AIM OF THE EXERCISE
Filter these entries down to lines holding "measureText".

DATA PROVIDED
* * * * * * *

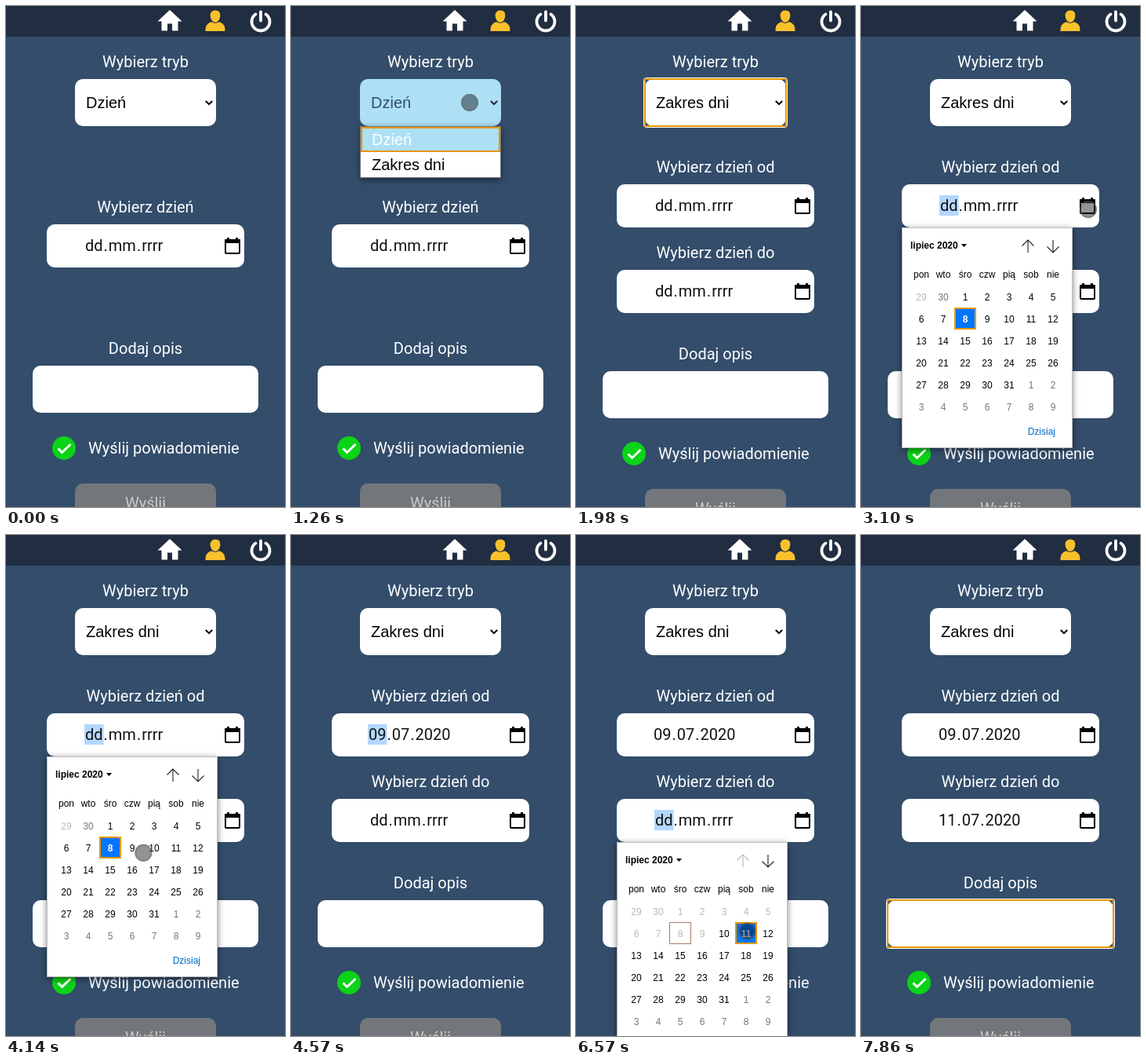
An HTML page with a canvas for the animation above (8 s loop, 356 by 638 pixels).

```html
<!DOCTYPE html>
<html lang="pl">
<head>
<meta charset="utf-8">
<style>
  html, body { margin: 0; height: 100%; overflow: hidden; background: #334d6b; }
  canvas { display: block; }
</style>
</head>
<body>
<canvas width="356" height="638"></canvas>
<script>
const ctx = document.querySelector('canvas').getContext('2d');
const LOOP = 8000;
const ROBOTO = '20px Roboto, sans-serif';
const ARIAL = '20px "Liberation Sans", Arial, sans-serif';
const SMALL = '12px "Liberation Sans", Arial, sans-serif';
const SKY = '#ade0f5', ORANGE = '#e59700', BLUE = '#0075ff', SELECTION = '#b3d7ff';

function text(str, x, y, font = ROBOTO, color = '#fff', align = 'center') {
  ctx.font = font;
  ctx.fillStyle = color;
  ctx.textAlign = align;
  ctx.fillText(str, x, y);
}

function box(x, y, w, h, color, r = 0) {
  ctx.fillStyle = color;
  ctx.beginPath();
  ctx.roundRect(x, y, w, h, r);
  ctx.fill();
}

function frame(x, y, w, h, color, width = 1, r = 0) {
  ctx.strokeStyle = color;
  ctx.lineWidth = width;
  ctx.beginPath();
  ctx.roundRect(x, y, w, h, r);
  ctx.stroke();
}

function path(d, { fill, stroke, width = 1 }) {
  const shape = new Path2D(d);
  if (fill) { ctx.fillStyle = fill; ctx.fill(shape); }
  if (stroke) { ctx.strokeStyle = stroke; ctx.lineWidth = width; ctx.stroke(shape); }
}

function shadowed(draw) {
  ctx.save();
  ctx.shadowColor = 'rgba(0,0,0,.5)';
  ctx.shadowBlur = 8;
  ctx.shadowOffsetY = 2;
  draw();
  ctx.restore();
}

function focusRing(x, y, w, h) {
  frame(x - 1.5, y - 1.5, w + 3, h + 3, '#fff', 1, 3);
  frame(x, y, w, h, ORANGE, 2, 2);
}

function dot(x, y, r = 11) {
  ctx.fillStyle = 'rgba(0,0,0,.42)';
  ctx.strokeStyle = 'rgba(110,110,110,.5)';
  ctx.lineWidth = 2;
  ctx.beginPath();
  ctx.arc(x, y, r, 0, 7);
  ctx.fill();
  ctx.beginPath();
  ctx.arc(x, y, r - 1, 0, 7);
  ctx.stroke();
}

// Moves the touch dot in 11 discrete steps and holds it at the end.
function glide(t, start, x0, y0, x1, y1) {
  const p = Math.min(1, Math.floor((t - start) / 71) / 10);
  const e = p * p * (3 - 2 * p);
  dot(x0 + (x1 - x0) * e, y0 + (y1 - y0) * e);
}

function header() {
  box(0, 0, 356, 39, '#212d40');
  path('M209 5L224.5 19.5H219.5V31.5H212V22.5H206V31.5H198.5V19.5H193.5Z', { fill: '#fff' });
  path('M254.5 32Q254 23 261 20.5L273 20.5Q280 23 279.500 32Z', { fill: '#f8c12c' });
  path('M267 5C271.500 5 274 8 274 12C274 17 271 21.500 267 21.500S260 17 260 12C260 8 262.500 5 267 5Z',
    { fill: '#f8c12c', stroke: '#212d40', width: 1.2 });
  ctx.lineCap = 'round';
  path('M318.500 10.500A11.500 11.500 0 1 0 331.500 10.500M325 7.500V18.500', { stroke: '#fff', width: 3.8 });
  ctx.lineCap = 'butt';
}

function dateField(y, parts, selected) {
  box(52, y, 252, 55, '#fff', 10);
  let x = parts[0] === 'dd' ? 100 : 98;
  ctx.font = ROBOTO;
  parts.forEach((part, i) => {
    const w = ctx.measureText(part).width + 2;
    if (selected && i === 0) box(x, y + 14, w, 26, SELECTION);
    text(part, x + 1, y + 34, ROBOTO, '#111', 'left');
    x += w;
    if (i < 2) {
      text('.', x, y + 34, ROBOTO, '#111', 'left');
      x += ctx.measureText('.').width;
    }
  });
  frame(280, y + 20, 18, 17, '#000', 2, 1);
  box(279, y + 19, 20, 5, '#000', 1);
  box(282, y + 17, 3, 3, '#000');
  box(293, y + 17, 3, 3, '#000');
}

function modeSelect(value, hovered, focused) {
  box(88, 93, 180, 60, hovered ? SKY : '#fff', 10);
  if (focused) focusRing(88, 93, 180, 60);
  const ink = hovered ? '#334d6b' : '#000';
  text(value, 102, 130, ARIAL, ink, 'left');
  path('M254.800 121L259 125.200L263.200 121', { stroke: hovered ? '#223' : '#000', width: 2 });
}

function optionList(active) {
  shadowed(() => box(88.5, 153, 179, 65.5, '#fff'));
  frame(88.5, 153.5, 179, 65, '#777');
  const y = 154 + active * 32;
  box(89, y, 178, 32, SKY);
  frame(90, y + 1, 176, 30, ORANGE, 2);
  ['Dzień', 'Zakres dni'].forEach((name, i) =>
    text(name, 103, 177 + i * 32, ARIAL, i === active ? '#fff' : '#000', 'left'));
}

// firstEnabled: earliest selectable July day, 0 when there is no limit.
function calendar(top, chosen, firstEnabled) {
  shadowed(() => box(52, top, 218, 280.5, '#fff'));
  frame(52.5, top + .5, 217, 280, '#bfbfbf');
  text('lipiec 2020', 63, top + 27, 'bold ' + SMALL, '#000', 'left');
  path(`M128 ${top + 21}h7l-3.500 4z`, { fill: '#000' });
  const arrow = `v16m-7.500 -8.500l7.500 -7.500l7.500 7.500`;
  path(`M213 ${top + 16}${arrow}`, { stroke: firstEnabled ? '#bbb' : '#222', width: 1.1 });
  path(`M245 ${top + 16}v16m-7.500 -7.500l7.500 7.500l7.500 -7.500`, { stroke: '#222', width: 1.1 });

  ['pon', 'wto', 'śro', 'czw', 'pią', 'sob', 'nie'].forEach((name, i) =>
    text(name, 77 + i * 28, top + 64, SMALL, '#000'));

  for (let i = 0; i < 42; i++) {
    const day = i - 1;
    const label = day < 1 ? day + 30 : day > 31 ? day - 31 : day;
    const x = 77 + (i % 7) * 28, y = top + 93 + Math.floor(i / 7) * 28;
    let color = day < 1 || day > 31 ? '#757575' : '#000';
    if (day < firstEnabled) color = '#b9b9b4';
    if (day === 8) frame(x - 13.5, y - 18.5, 27, 27, '#a5786c');
    if (day === chosen) {
      box(x - 14, y - 19, 28, 28, ORANGE);
      box(x - 12, y - 17, 24, 24, BLUE);
      color = '#fff';
    }
    text(label, x, y, (day === chosen ? 'bold ' : '') + SMALL, color);
  }
  text('Dzisiaj', 248, top + 264, SMALL, '#0068c9', 'right');
}

function render(t) {
  const within = (a, b) => t >= a && t < b;
  const range = t >= 1920;
  const shift = range ? 7 : 0;
  const blank = ['dd', 'mm', 'rrrr'];

  box(0, 0, 356, 638, '#334d6b');
  header();

  text('Wybierz tryb', 178, 78);
  modeSelect(range ? 'Zakres dni' : 'Dzień', within(1260, 1980), within(1980, 3100));

  if (range) {
    text('Wybierz dzień od', 178, 212);
    dateField(227, t < 4450 ? blank : ['09', '07', '2020'], within(3100, 5270));
    text('Wybierz dzień do', 178, 321);
    dateField(336, t < 6690 ? blank : ['11', '07', '2020'], within(5270, 7320));
  } else {
    text('Wybierz dzień', 178, 263);
    dateField(278, blank);
  }

  text('Dodaj opis', 178, 443 + shift);
  box(34, 458 + shift, 288, 60, '#fff', 10);
  if (t >= 7320) focusRing(34, 465, 288, 60);
  if (within(7320, 7860)) box(178, 480, 1, 30, '#000');

  ctx.fillStyle = '#0bd317';
  ctx.beginPath();
  ctx.arc(74, 563 + shift, 15, 0, 7);
  ctx.fill();
  path(`M66.500 ${563.5 + shift}l5 5l11 -10.500`, { stroke: '#fff', width: 3 });
  text('Wyślij powiadomienie', 105, 570 + shift, ROBOTO, '#fff', 'left');
  box(88, 608 + shift, 180, 60, '#73767a', 10);
  text('Wyślij', 178, 640 + shift, ROBOTO, '#c9cbcd');

  if (within(1260, 1920)) optionList(t < 1380 ? 0 : 1);
  if (within(3100, 4450)) calendar(282, t < 4330 ? 8 : 9, 0);
  if (within(5330, 6690)) calendar(391, t < 6500 ? 10 : 11, 9 + 1);

  if (within(1260, 1380)) dot(228, 123);
  if (within(1520, 1770)) dot(235, 195 + (t - 1520) / 250 * 17, 6);
  if (within(3100, 3480)) dot(290, 259);
  if (within(3480, 4570)) glide(t, 3480, 290, 259, 172, 409);
  if (within(5270, 5690)) dot(280, 366);
  if (within(5870, 6690)) glide(t, 5870, 269, 417, 217, 507);
}

function tick() {
  render(performance.now() % LOOP);
  requestAnimationFrame(tick);
}
tick();
</script>
</body>
</html>
```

* * * * * * *

THE COMPLETED TASK
    const w = ctx.measureText(part).width + 2;
      x += ctx.measureText('.').width;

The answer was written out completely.